In the last installment of the Big Data Technology Series, we looked at the second thread in the story of big data technology evolution: the origins, evolution and adoption of systems/solutions for managerial analysis and decision-making. In this installment, we will look at the third and the last thread in the story: the origins, evolution and adoption of systems/solutions for statistical processing. Statistical processing solutions have been evolving independently since the 1950s to support analyses and applications in social sciences and agribusiness. Recently, however, such solutions are increasingly being applied in commercial applications in tandem with traditional business intelligence and decision-making solutions, especially in the context of large unstructured datasets. This post is an attempt to understand the key evolutionary points in the history of statistical computing with our overarching goal of better understanding today’s big data technology trends and technology landscape.
See the graphic below that summarizes the key points in our discussion.
The use of computers to manage statistical analysis began in the 1950s when FORTRAN was invented, making it possible for mathematicians and statisticians to leverage the power of computers. Statisticians appreciated this new-found opportunity to leverage computers to run analyses, however, most of the programs were developed in a labor intensive and heavily customized one-off fashion. In the 1960s, work commenced to use languages such as FORTRAN and ALGOL to formulate high level statistical computing libraries and modules among the scientific and research community. This work resulted in the emergence of the following popular statistical packages in the 1960s:
- Statistical Package for Social Sciences (SPSS) for social sciences research
- Biomedical Package (BMD) for medical and clinical data analysis
- Statistical Analysis System (SAS) for agricultural research
These packages rapidly caught on with the rest of scientific and research community. The increasing adoption prompted the authors of these packages to incorporate companies to support commercial development of their creations. SAS and SPSS were thus born in the early 1970s. These statistical processing solutions were developed and adopted widely in academia and also in industries such as pharmaceuticals. The rapid adoption of software packages for statistical processing thus gave rise to the “statistical computing” industry in the 1970s. Various symposia/societies, conferences and journals focusing on statistical computing emerged during that time.

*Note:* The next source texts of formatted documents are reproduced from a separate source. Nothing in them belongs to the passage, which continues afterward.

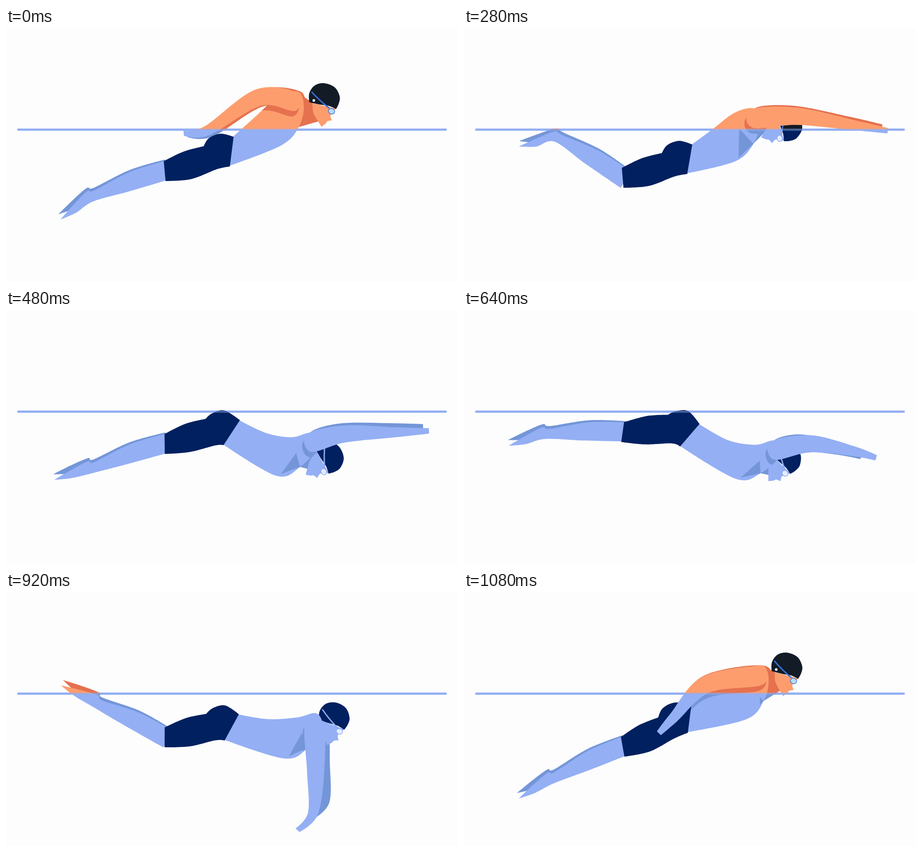
Write an HTML page with a canvas that moves like this. It is 997 px wide and 561 px high and loops after 1120 ms.

```html
<!DOCTYPE html>
<html lang="en">
<head>
<meta charset="utf-8">
<title>Butterfly stroke</title>
<style>
html, body { margin: 0; width: 100%; height: 100%; overflow: hidden; background: #fdfdfd; }
canvas { display: block; }
</style>
</head>
<body>
<canvas id="stage" width="997" height="561"></canvas>
<script>
const ctx = document.getElementById('stage').getContext('2d');
const LOOP = 1120, STEP = 40, SURFACE = 224.5, DEG = Math.PI / 180;
const NAVY = '#00205f';
const AIR = { light: '#fd9d6d', dark: '#e5714f', cap: '#121b26', strap: '#3a6fd8', lens: '#b4ddf6', badge: '#e8eaf0' };
const WATER = { light: '#94aff4', dark: '#7496d8', cap: NAVY, strap: '#8ba8ee', lens: '#e3ebfd', badge: NAVY };

// Skeleton: joint positions and angles (degrees) at the key times.
const TIMES = [0, 120, 280, 480, 760, 920, 1080];
const TRACKS = {
  waistY: [273, 279, 290, 271, 285, 299, 278],
  kneeY: [316, 315, 331, 296, 263, 321, 342],
  shin: [19, -6, -32, 18, -18, -27, 24],
  foot: [36, 43, 12, 18, 11, -26, 31],
  shoulderX: [640, 640, 635, 668, 685, 680, 655],
  shoulderY: [163, 170, 200, 294, 310, 290, 185],
  elbowX: [556, 678, 735, 745, 764, 683, 533],
  elbowY: [154, 159, 195, 274, 315, 395, 205],
  wristX: [443, 690, 862, 860, 835, 677, 462],
  wristY: [227, 174, 215, 270, 357, 489, 278],
  handX: [392, 665, 935, 933, 859, 643, 430],
  handY: [232, 200, 227, 267, 387, 526, 312],
  farX: [8, 5, -13, -13, -38, 25, 5],
  farY: [3, -5, -8, -9, -2, -25, -4],
  headX: [702, 707, 716, 714, 712, 724, 712],
  headY: [152, 170, 214, 324, 309, 274, 164],
  tilt: [0, 20, 60, 48, 20, 8, 2]
};

const clamp = v => Math.max(0, Math.min(1, v));
const mix = (a, b, u) => a.map((v, k) => v + (b[k] - v) * u);
const shift = (p, dx, dy) => [p[0] + dx, p[1] + dy];
const angle = (a, b) => Math.atan2(b[1] - a[1], b[0] - a[0]) / DEG;

// Maps (distance along, distance to the left) to the stage.
function frame(origin, degrees) {
  const cos = Math.cos(degrees * DEG), sin = Math.sin(degrees * DEG);
  return (along, side) => [origin[0] + along * cos + side * sin, origin[1] + along * sin - side * cos];
}

// Cubic interpolation through the key values
function sample(keys, t) {
  const last = TIMES.length - 1;
  let i = 0;
  while (i < last - 1 && t >= TIMES[i + 1]) i++;
  const span = TIMES[i + 1] - TIMES[i], u = (t - TIMES[i]) / span;
  const slope = j => {
    const a = Math.max(j - 1, 0), b = Math.min(j + 1, last);
    return (keys[b] - keys[a]) / (TIMES[b] - TIMES[a]) * span;
  };
  const d = keys[i + 1] - keys[i], m = slope(i), n = slope(i + 1);
  return keys[i] + u * (m + u * (3 * d - 2 * m - n + u * (m + n - 2 * d)));
}

// Smooth closed outline; the points listed in corners stay sharp.
function outline(pts, corners = []) {
  const n = pts.length, path = new Path2D();
  const at = i => pts[(i + n) % n];
  const handle = (i, sign) => {
    if (corners.includes(i % n)) return at(i);
    const a = at(i - 1), b = at(i + 1);
    return shift(at(i), sign * (b[0] - a[0]) / 6, sign * (b[1] - a[1]) / 6);
  };
  path.moveTo(...at(0));
  for (let i = 0; i < n; i++) path.bezierCurveTo(...handle(i, 1), ...handle(i + 1, -1), ...at(i + 1));
  return path;
}

function fill(path, color) {
  ctx.fillStyle = color;
  ctx.fill(path);
}

function polygon(pts) {
  return outline(pts, [...pts.keys()]);
}

function legPath(knee, shin, foot) {
  const s = frame(knee, 180 - shin), ankle = s(166, 0), f = frame(ankle, 180 - foot);
  return outline([
    s(-8, -21), s(74, -23), s(160, -10), f(6, -16), f(45, -10), f(90, 0),
    f(53, 8), s(170, 12), s(88, 17), s(-8, 21)
  ], [0, 5, 9]);
}

function armPath(joints) {
  const radii = [20, 19, 11, 6], left = [], right = [];
  joints.forEach((p, i) => {
    const across = frame(p, angle(joints[Math.max(i - 1, 0)], joints[Math.min(i + 1, 3)]));
    left.push(across(0, radii[i]));
    right.unshift(across(0, -radii[i]));
  });
  return outline([...left, ...right], [3, 4]);
}

// Derives every outline from the skeleton.
function buildSwimmer(t) {
  const k = {};
  for (const name in TRACKS) k[name] = sample(TRACKS[name], t);
  const joint = name => [k[name + 'X'], k[name + 'Y']];
  const waist = [498, k.waistY], knee = [350, k.kneeY];
  const shoulder = joint('shoulder'), hand = joint('hand'), head = joint('head');

  const thighAngle = angle(knee, waist);
  const lean = 34 + (angle(waist, shoulder) + thighAngle) / 2;
  const arch = lean / 4 - 2;
  const waistEdge = frame(waist, lean), kneeEdge = frame(knee, thighAngle * 0.7 + 6);
  const thigh = frame(knee, thighAngle);
  const shorts = outline([
    kneeEdge(0, 22), thigh(52, 30 + arch), thigh(98, 29 + arch * 1.7), thigh(114, 43 + arch), thigh(142, 45 + arch),
    waistEdge(0, 33), waistEdge(0, -33), thigh(110, arch - 28), thigh(51, arch - 33), kneeEdge(0, -22)
  ], [0, 2, 5, 6, 9]);

  const blade = shift(shoulder, -38, -13);
  const chest = frame(shoulder, lean - 13)(0, -56);
  const ribs = frame(shoulder, lean + 12)(0, -102);
  const back = shift(mix(waistEdge(0, 33), blade, 0.5), 0, lean * 0.4 - 4);
  const torso = outline([
    waistEdge(-2, 32), back, blade, shift(shoulder, 5, -22), shift(shoulder, 17, 10), chest, ribs, waistEdge(-2, -32)
  ], [0, 7]);

  const armpit = shift(shoulder, -28, 22);
  const depth = clamp((shoulder[1] - 180) / 20);
  const shade = polygon([mix(chest, armpit, depth), chest, mix(chest, ribs, depth * 0.8)]);

  const onHead = frame(head, k.tilt);
  const neck = polygon([shift(shoulder, 5, -20), onHead(-25, -14), onHead(-12, -54), chest]);

  const arm = [shoulder, joint('elbow'), joint('wrist'), hand];
  const farArm = arm.map((p, i) => i ? shift(p, k.farX * (i > 1 ? 1 : 0.5), k.farY * (i > 1 ? 1 : 0.5)) : shift(p, 8, -3));

  return {
    shorts, torso, shade, neck, head, shoulder, tilt: k.tilt,
    leg: legPath(knee, k.shin, k.foot),
    farLeg: legPath(shift(knee, 0, -3), k.shin - 1.2, k.foot - 4),
    arm: armPath(arm), farArm: armPath(farArm),
    foreshortening: clamp(1.5 - Math.hypot(hand[0] - shoulder[0], hand[1] - shoulder[1]) / 60)
  };
}

const capPath = outline([[-33, 12], [-33, -8], [-21, -25], [0, -30], [23, -21], [34, -1], [32, 15], [26, 27], [10, 20], [-10, 17]], [0, 7]);
const facePath = outline([[-26, 14], [-24, 35], [-13, 55], [-6, 66], [3, 59], [7, 54], [17, 52], [14, 40], [26, 26]], [0, 3, 6, 8]);

function drawHead(position, tilt, c) {
  ctx.save();
  ctx.translate(...position);
  ctx.rotate(tilt * DEG);
  fill(facePath, c.light);
  fill(capPath, c.cap);
  ctx.strokeStyle = c.strap;
  ctx.lineWidth = 3;
  ctx.beginPath();
  ctx.moveTo(-28, -11);
  ctx.quadraticCurveTo(-12, 7, 11, 25);
  ctx.stroke();
  ctx.beginPath();
  ctx.ellipse(16, 32, 7, 6, 0.3, 0, 7);
  ctx.fillStyle = c.lens;
  ctx.fill();
  ctx.lineWidth = 1.4;
  ctx.stroke();
  ctx.beginPath();
  ctx.arc(-23, 8, 3, 0, 7);
  ctx.fillStyle = c.badge;
  ctx.fill();
  ctx.restore();
}

function drawSwimmer(s, c) {
  fill(s.farLeg, c.dark);
  fill(s.leg, c.light);
  fill(s.farArm, c.dark);
  fill(s.neck, c.dark);
  drawHead(s.head, s.tilt, c);
  fill(s.torso, c.light);
  fill(s.shade, c.dark);

  // shadow of the arm on the torso
  ctx.save();
  ctx.clip(s.torso);
  ctx.translate(-4, 12);
  fill(s.arm, c.dark);
  ctx.restore();

  fill(s.shorts, NAVY);
  fill(s.arm, c.light);

  // folds that show while the arm points at the viewer
  ctx.globalAlpha = s.foreshortening;
  for (let i = 0; i < 4; i++) {
    const at = (x, y) => shift(s.shoulder, x + 11 * i, y + 10 * i);
    fill(polygon([at(-37, 8), at(-33, 16), shift(s.shoulder, 34, 12 * i - 20)]), c.dark);
  }
  ctx.globalAlpha = 1;
}

function drawLayer(top, bottom, swimmer, colors) {
  ctx.save();
  ctx.beginPath();
  ctx.rect(0, top, 997, bottom - top);
  ctx.clip();
  drawSwimmer(swimmer, colors);
  ctx.restore();
}

function drawLine(alpha) {
  ctx.globalAlpha = alpha;
  ctx.fillStyle = '#94aff3';
  ctx.fillRect(25, 222, 947, 5);
  ctx.globalAlpha = 1;
}

function render() {
  const t = Math.floor(performance.now() % LOOP / STEP) * STEP;
  const swimmer = buildSwimmer(t);
  ctx.fillStyle = '#fdfdfd';
  ctx.fillRect(0, 0, 997, 561);
  drawLine(1);
  drawLayer(0, SURFACE, swimmer, AIR);
  drawLayer(SURFACE, 561, swimmer, WATER);
  drawLine(0.4);
  requestAnimationFrame(render);
}
render();
</script>
</body>
</html>
```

Statistical processing packages expanded and developed greatly through the 1970s, however, they were still difficult to use, as well as limited in their application due to their batch-oriented nature. Efforts were undertaken in the 1970s to provide a more real-time and easy to use programming paradigm for statistical analysis. These efforts gave rise to the S programming language, which provided a more interactive alternative to traditional FORTRAN-based statistical subroutines. The emergence of personal computing and sophisticated graphical functionality in the 1980s were welcome developments that enabled real-time interactive statistical processing. Statistical package vendors such as SAS and SPSS extended their product suites to provide this interactive real-time functionality e.g. SAS came out with their JMP suite of software in the 1980s.
Another major related development that happened in the 1980s was the emergence of expert systems and other artificial intelligence (AI) based techniques. AI had been in development for some time, and in the 1980s received much hype as a set of new techniques to solve problems and create new opportunities. A field of AI, machine learning, emerged and developed in the 1980s as a way to predict outcomes and results based on prior datasets that a computer could analyze and “learn from”. The application of such machine learning techniques to data gave rise to the new disciplines of “knowledge discovery in databases ” (KDD) and ultimately “data mining”.
AI did not live up to its hype into the 1990s and experienced much criticism and funding drawdown. However, some AI/machine learning techniques such as decision trees and neural networks found useful application. These techniques were developed and productized by several database/data mining product vendors in the 1990s. Data mining solutions started appearing in the marketplace along side traditional business intelligence and data warehousing solutions.
The open-source movement appearing in the 1990s as well as the rapid advancement of the Web impacted the world of statistical computing. The R programming language, an open source framework for statistical analysis modeled after the S programming language, emerged in the 1990s, and has become wildly successful since, giving rise to a plethora of open source projects for R-based data analysis. The increasingly large and unstructured datasets that started emerging in the 1990s/2000s prompted the rise of natural language processing and text analytics. The modern analytic platforms that emerged in 2000s incorporated these new developments as well as new and advanced machine learning and data classification techniques such as support vector machines.
The statistical processing platforms and solutions continue to evolve today. As computers have become cheaper and increasingly more powerful, several product vendors have adapted niche traditional statistical processing techniques and tools to increasingly varied and large datasets. Through open source libraries, development environments and powerful execution engines running across massively parallel databases, the modern analytic platform of today provides capabilities to meld traditional data analysis with statistical computing tools and techniques. We will witness more of this convergence and integration as these analytic platforms and supporting technologies continue to evolve.
Having examined in detail the three threads in the story of big data technology, we are now in a position to better understand the current trends and makeup of the modern analytic platforms. In the next installment of the Big Data Technology Series, we will shift gears and focus on current trends in big data analytic technology market place and core capabilities of a typical big data analytic platform.